Twilight Saga: Breaking Dawn Part 1
As the phenomenally successful Twilight series moves towards its conclusion the tone turns decidedly darker, but everything else remains pretty much the same. The angst-ridden romantic triangle between emo-like vampire Edward Cullen (Robert Pattinson), virginal Bella Swan (Kristen Stewart) and the angry werewolf Jacob (Taylor Lautner) is still at the crux of the film. But things must change.
After a lavish wedding, Bella and Edward are officially married, and head off to Rio De Janiero for their honeymoon. Meanwhile back home Jacob pouts and sulks. This occupies nearly half of the movie, and the tone here is light and frothy, with much more humour than previous films in the series delivered.
Then Bella falls pregnant, and the quickly growing half-human, half-vampire foetus inside her is threatening her health and her life. Bella grows disturbingly thin and gaunt. The Cullen family gathers round to try and help her and save her life through infusions of precious blood. The werewolf clan gathers to destroy Bella’s human-vampire offspring. And Jacob, who has decided to side with the Cullens, watches and pouts. And that is about all the slim plot has to offer this time around. As with the ultimate instalment in the Harry Potter franchise, the bloated final Twilight film has been broken into two parts. But this may be to its detriment, as Part I is pretty bland stuff, with very little action. It seems more like a cynical and purely commercial decision to milk the fans for more dollars. And, as with the Potter series, the characters have been largely forced to grow up and face more mature responsibilities this time around.
Written by regular screenwriter Melissa Rosenberg, Breaking Dawn remains reasonably faithful to Stephenie Meyer’s 750 page novel and its simplistic treatment of themes of romance, vampires versus werewolves, identity, sacrifice, betrayal, death, sex and family values. But unfortunately Bill Condon’s glacially paced direction of the underwhelming material is rather bland and unimaginative, and the film becomes a bit of a bore. Condon, better known for serious films like Gods And Monsters, etc, is clearly the wrong director for this material. Even the special effects and CGI animation in a brief battle between the Cullens and the werewolves towards the end are unimpressive, and the fight scenes are badly choreographed.

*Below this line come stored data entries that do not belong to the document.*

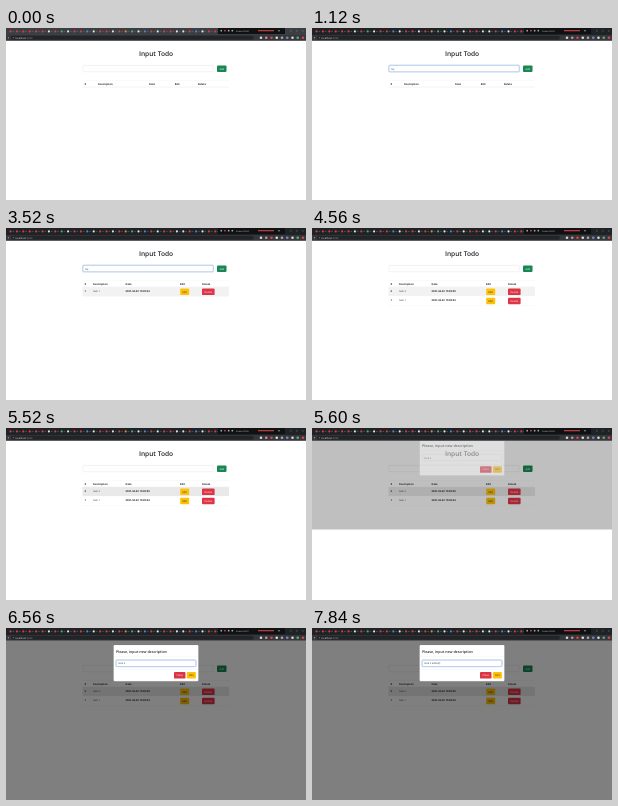
These frames come from a looping animation (300x172 px, 8 s). An HTML page:

```html
<!DOCTYPE html>
<html lang="en">
<head>
<meta charset="utf-8">
<title>Input Todo</title>
<style>
  html, body { margin: 0; width: 100%; height: 100%; overflow: hidden; background: #fff; }
  svg { display: block; width: 300px; height: 172px; }
  text { font: 2.55px "Open Sans", "Noto Sans", sans-serif; fill: #212529; text-rendering: geometricPrecision; white-space: pre; }
</style>
</head>
<body>
<svg id="stage" viewBox="0 0 300 172" xmlns="http://www.w3.org/2000/svg"></svg>
<script>
const LOOP = 8000, STEP = 80;
const COLORS = {
  green: "#198754", yellow: "#ffc107", red: "#dc3545",
  border: "#ced4da", focus: "#8cb0dc", line: "#dee2e6"
};
const stage = document.getElementById("stage");

const rect = (x, y, w, h, fill, extra = "") =>
  `<rect x="${x}" y="${y}" width="${w}" height="${h}" fill="${fill}" ${extra}/>`;
const text = (x, y, s, style = "", anchor = "start") =>
  `<text x="${x}" y="${y}" text-anchor="${anchor}" style="${style}">${s}</text>`;
const dot = (x, y, r, fill) => `<circle cx="${x}" cy="${y}" r="${r}" fill="${fill}"/>`;
const bold = (x, y, s) => text(x, y, s, "font-weight:700");

function button(x, y, w, label, fill, ink = "#fff") {
  return rect(x, y, w, 6.5, fill, 'rx=".9"') +
    text(x + w / 2, y + 4.15, label, `fill:${ink};font-weight:500`, "middle");
}

// Latest entry of [time, value] pairs that has been reached.
function at(t, keys) {
  let value = keys[0][1];
  for (const [time, next] of keys) if (t >= time) value = next;
  return value;
}

const ramp = (t, from, to) => Math.max(0, Math.min(1, (t - from) / (to - from)));

function field(x, y, w, value, focus, caret) {
  const glow = focus ? rect(x - .4, y - .4, w + .8, 7.1, "none",
    `rx="1.2" stroke="#0d6efd" stroke-width=".8" stroke-opacity="${.2 * focus}"`) : "";
  const frame = rect(x, y, w, 6.3, "#fff",
    `rx=".8" stroke="${COLORS.border}" stroke-width=".3"`) +
    (focus ? rect(x, y, w, 6.3, "none",
      `rx=".8" stroke="${COLORS.focus}" stroke-width=".45" stroke-opacity="${focus}"`) : "");
  const mark = caret ? '<tspan style="fill:#222">|</tspan>' : "";
  return glow + frame + text(x + 2, y + 4.15, value + mark, "fill:#343a40");
}

const TABS = "rrrrrrwrgwrrbwrrwrogwbrwrrwwrbwrr";
const TAB_COLORS = { r: "#d93a3e", w: "#e4e5e7", g: "#55a579", b: "#5583c5", o: "#d98b43" };
const TOOLS = ["#d6d7d9", "#d58a9b", "#d54848", "#e0e0e2", "#a7a9ad", "#7d83c0", "#d7d7d7", "#5aaa83", "#d54848"];

function browser(t) {
  const strip = t < 80 ? "#3b3e42" : "#202326";
  let out = rect(0, 0, 300, 7, strip) + rect(0, 7, 300, 5.8, "#35373b");
  [...TABS].forEach((key, i) => {
    const x = 4.5 + i * 6.4;
    out += dot(x, 3.4, 1.05, TAB_COLORS[key]) + rect(x + 2, 3.1, 1.6, .45, "#777b80");
  });
  out += rect(4.8, 7.8, 243, 4, "#222428", 'rx="2"') +
    dot(2.5, 9.8, .7, "#8d9095") + dot(7.3, 9.8, .55, "#a0a2a6") +
    text(9.4, 10.7, 'localhost<tspan style="fill:#8f9297">:3000</tspan>', "fill:#e8eaed");
  TOOLS.forEach((fill, i) => { out += dot(255 + i * 5.25, 9.8, 1.3, fill); });
  out += rect(212, 0, 67, 6, "#101113");
  for (let i = 0; i < 4; i++) out += rect(214.5 + i * 3.7, 1.9, 1.5, 1.6, i === 1 ? "#c44d4d" : "#a7a9ac");
  const second = [80, 960, 1920, 3200, 4320, 5440, 6480, 7440].filter(n => t >= n).length;
  out += text(230, 3.7, `Screen 00:0${second}`, "font-size:2.15px;fill:#d4d5d7") +
    rect(252, 2, 16, 1.3, "#b83b3b") + dot(273, 2.7, .7, "#b9bbbd");
  [284, 290, 296].forEach(x => { out += rect(x, 2.8, 1.6, .35, "#b8babd"); });
  return out;
}

function taskRow(y, task, date, fill) {
  return rect(76.5, y, 146.5, 9.1, fill) +
    rect(76.5, y + 9, 146.5, .2, COLORS.line) +
    bold(78.5, y + 5, task.slice(-1)) +
    text(87, y + 5, task, "fill:#343a40") +
    bold(119.5, y + 5, date) +
    button(174.2, y + 1.5, 9, "Edit", COLORS.yellow, "#212529") +
    button(196, y + 1.5, 12.6, "Delete", COLORS.red);
}

function page(t) {
  const second = t >= 4480, first = t >= 2480;
  const value = at(t, [
    [0, ""], [1120, "ta"], [1360, "tas"], [1440, "task"], [1520, "task 1"],
    [2480, ""], [3440, "t"], [3520, "ta"], [3600, "tas"], [3680, "task"], [3840, "task 2"], [4480, ""]
  ]);
  const focus = t < 2400 ? ramp(t, 640, 800)
    : t < 3280 ? 1 - ramp(t, 2400, 2560)
    : t < 4400 ? ramp(t, 3280, 3440)
    : 1 - ramp(t, 4400, 4560);
  const caret = focus === 1 && !(t >= 1920 && t < 2160) && !(t >= 4160 && t < 4320);
  const columns = first ? [78.5, 87, 119.5, 174, 196] : [78.5, 92, 143, 168.7, 191.7];
  let out = rect(0, 12.8, 300, 160, "#fff") +
    text(150, 27.8, "Input Todo", "font-size:6.6px;font-weight:600", "middle") +
    field(77, 37.4, 130.2, value, focus, caret) +
    button(211, 37.4, 9.5, "Add", COLORS.green) +
    rect(76.5, 52.3, 146.5, .2, COLORS.line) +
    rect(76.5, 58.9, 146.5, .25, "#c9cccf");
  ["#", "Description", "Date", "Edit", "Delete"].forEach((s, i) => { out += bold(columns[i], 56.7, s); });
  if (second) {
    out += taskRow(59.1, "task 2", "2021-04-22 15:09:09", t >= 4880 ? "#e9e9e9" : "#f2f2f2") +
      taskRow(68.2, "task 1", "2021-04-22 15:09:04", "#fff");
  } else if (first) {
    out += taskRow(59.1, "task 1", "2021-04-22 15:09:04", "#f2f2f2");
  }
  return out;
}

function modal(t) {
  if (t < 5600) return "";
  const opening = t < 5680;
  const value = at(t, [
    [0, "task 2"], [7120, "task 2 "], [7200, "task 2 e"], [7280, "task 2 ed"],
    [7440, "task 2 edi"], [7600, "task 2 edit"], [7680, "task 2 edite"], [7840, "task 2 edited"]
  ]);
  const focus = ramp(t, 6080, 6240);
  const caret = focus === 1 && !(t >= 6480 && t < 6800);
  return rect(0, 12.8, 300, opening ? 88.7 : 160, "#000", `fill-opacity="${opening ? .25 : .5}"`) +
    `<g clip-path="url(#view)"><g opacity="${opening ? .5 : 1}" transform="translate(0 ${opening ? -5.8 : 0})">` +
    rect(107.6, 17, 84.8, 36.2, "#fff", 'rx="1" stroke="#000" stroke-opacity=".2" stroke-width=".2"') +
    text(110, 24.6, "Please, input new description", "font-size:3.6px;font-weight:600") +
    rect(107.8, 28.5, 84.4, .2, COLORS.line) +
    field(110.2, 32.2, 79.6, value, focus, caret) +
    rect(107.8, 41.8, 84.4, .2, COLORS.line) +
    button(168, 44.1, 11.5, "Close", COLORS.red) +
    button(180.9, 44.1, 9, "Edit", COLORS.yellow, "#212529") + "</g></g>";
}

let shown = -1;
function draw(now) {
  const t = Math.floor((now % LOOP) / STEP) * STEP;
  if (t !== shown) {
    shown = t;
    stage.innerHTML = '<clipPath id="view"><rect y="12.8" width="300" height="160"/></clipPath>' +
      page(t) + modal(t) + browser(t);
  }
}

let start;
function tick(now) {
  start ??= now;
  draw(now - start);
  requestAnimationFrame(tick);
}
draw(0);
requestAnimationFrame(tick);
</script>
</body>
</html>
```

Stewart again probably gives the strongest performance of the three leads, imbuing Bella with a resolute determination. Pattinson’s Edward continues to be one of the least terrifying screen vampires ever created, but here he is given even less to do, as most of the time he stands around helplessly and looks worried about Bella’s failing health. The film does manage to capture the off-screen chemistry between Pattinson and Stewart to good effect here. Lautner runs through his gamut of intensely brooding emotions, from pouting to glaring, and of course he gets to take his shirt off in a couple of scenes. The rest of the regular cast merely goes through the motions; hopefully there will be more for them to do in the climactic sequel.
Guillermo Navarro’s gorgeous cinematography of the Vancouver forests and exotic Brazil locations is one of the few highlights.
This fourth episode of the series is far more mawkish, and it is to be hoped that Part 2 has more bite! The Twilight series has played around with the usual lore of the vampires, but it doesn’t come close to touching True Blood for edgy horror or sexy vampires. Although Breaking Dawn Part I won’t win any new admirers for the series, hardcore Twilight fans probably won’t be too disappointed. A brief post credit sequence featuring Aro (Michael Sheen), the sinister head of the fearsome vampire clan Volturi, hints at the showdown that is to come in Part 2. Twilight fans will have to wait impatiently a year to see Part 2.